Banksia serrata

by Vanessa Page

Her posture marked her out as an authority,

clinging to the coast in a chain of tree-bound

buoys, cylinder-shaped lanterns: drawing small

creatures to her body. In her spiked religious

hat, she was dignified, even as her limbs

exploded with buds, and she put out her shingle

(as she knew she must), there was never an idea

of existing for herself. A procession of strangers

with beak, fang, claw – sometimes wings,

sometimes fur, falling upon her suddenly,

heavily in the dead of the night. How exhausting,

to be a source of desire: grow wooden on the

stalk, to wear a death mask of quaint mouths

and eye-holes.
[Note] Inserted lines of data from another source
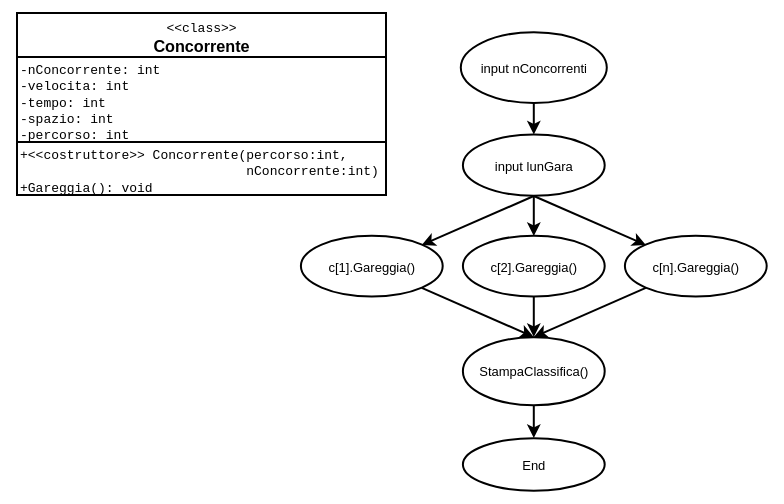
<!DOCTYPE html>
<html lang="it">
<head>
<meta charset="utf-8">
<title>Diagramma Concorrente</title>
<style>
:root { --ink: #000; --paper: #fff; }
* { box-sizing: border-box; margin: 0; padding: 0; }
body { width: 784px; height: 504px; overflow: hidden; background: var(--paper); color: var(--ink); }
.diagram { position: relative; width: 784px; height: 504px; overflow: hidden; }

.class-box {
  position: absolute; left: 16px; top: 12px; width: 371px; height: 184px;
  display: grid; grid-template-rows: 42px 85px 1fr;
  border: 2px solid var(--ink);
  font: 13px/16.25px "Liberation Mono", monospace;
}
.class-box > * + * { border-top: 2px solid var(--ink); }
.class-head { padding-top: 7px; text-align: center; }
.class-head h1 { font: bold 16.2px/18px "Liberation Sans", sans-serif; }
.members { min-height: 0; padding: 5px 0 0 2px; list-style: none; }
.members li { white-space: pre; }

.flow-shapes { position: absolute; left: 0; top: 0; }
.label {
  position: absolute; display: flex; align-items: center; justify-content: center;
  left: 461.8px; width: 144px; height: 63px; padding-top: 2px;
  font: 13px/16px "Liberation Sans", sans-serif; white-space: nowrap;
}
.input-count { top: 31px; height: 73px; }
.input-length { top: 134px; }
.race-1 { left: 299.8px; top: 235px; }
.race-2 { top: 235px; }
.race-n { left: 623.8px; top: 235px; }
.ranking { top: 336px; height: 70px; }
.end { top: 437px; height: 55px; }
</style>
</head>
<body>
<main class="diagram">
  <section class="class-box">
    <header class="class-head">
      <p>&lt;&lt;class&gt;&gt;</p>
      <h1>Concorrente</h1>
    </header>
    <ul class="members">
      <li>-nConcorrente: int</li>
      <li>-velocita: int</li>
      <li>-tempo: int</li>
      <li>-spazio: int</li>
      <li>-percorso: int</li>
    </ul>
    <ul class="members">
      <li>+&lt;&lt;costruttore&gt;&gt; Concorrente(percorso:int,
                             nConcorrente:int)</li>
      <li>+Gareggia(): void</li>
    </ul>
  </section>

  <svg class="flow-shapes" width="784" height="504" viewBox="0 0 784 504" aria-hidden="true">
    <defs>
      <marker id="arrow" markerUnits="userSpaceOnUse" markerWidth="16" markerHeight="16" refX="6" refY="8" orient="auto">
        <polygon points="15,8 1,15 4.5,8 1,1" fill="var(--ink)"/>
      </marker>
    </defs>
    <g stroke="var(--ink)" stroke-width="2" fill="var(--paper)">
      <ellipse cx="533.8" cy="67.6" rx="73" ry="35.4"/>
      <ellipse cx="533.8" cy="165.2" rx="70.9" ry="30.6"/>
      <ellipse cx="371.8" cy="266.1" rx="70.9" ry="30.4"/>
      <ellipse cx="533.8" cy="266.1" rx="70.9" ry="30.4"/>
      <ellipse cx="695.8" cy="266.1" rx="70.9" ry="30.4"/>
      <ellipse cx="533.8" cy="371.2" rx="70.9" ry="34"/>
      <ellipse cx="533.8" cy="464.5" rx="70.9" ry="26.2"/>
    </g>
    <g stroke="var(--ink)" stroke-width="2" fill="none">
      <path d="M533.8 103V125.4" marker-end="url(#arrow)"/>
      <path d="M533.8 196L430 241.4" marker-end="url(#arrow)"/>
      <path d="M533.8 196V227" marker-end="url(#arrow)"/>
      <path d="M533.8 196L637.6 241.4" marker-end="url(#arrow)"/>
      <path d="M421.8 287.8L525.5 333.4" marker-end="url(#arrow)"/>
      <path d="M533.8 296.5V328" marker-end="url(#arrow)"/>
      <path d="M645.8 287.8L542.1 333.4" marker-end="url(#arrow)"/>
      <path d="M533.8 405V429" marker-end="url(#arrow)"/>
    </g>
  </svg>

  <p class="label input-count">input nConcorrenti</p>
  <p class="label input-length">input lunGara</p>
  <p class="label race-1">c[1].Gareggia()</p>
  <p class="label race-2">c[2].Gareggia()</p>
  <p class="label race-n">c[n].Gareggia()</p>
  <p class="label ranking">StampaClassifica()</p>
  <p class="label end">End</p>
</main>
</body>
</html>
It took a dry season for her

to crack open, let go of her inheritance:

maternal instinct holding out, much longer

than she thought possible.

Published: March 2020
Vanessa Page

is a Queensland poet. She has published four collections of poetry, including Confessional Box (Walleah Press) which was the winner of the 2013 Anne Elder Award. Her most recent collection Tourniquet (Walleah Press) was released in October 2018 in Brisbane. Vanessa blogs at

An Australian and international
journal of ecopoetry and ecopoetics.

Plumwood Mountain Journal is created on the unceded lands of the Gadigal and Wangal people of the Eora Nation. We pay our respects to all Aboriginal and Torres Strait Islander people, and to elders past, present and future. We also acknowledge all traditional custodians of the lands this journal reaches.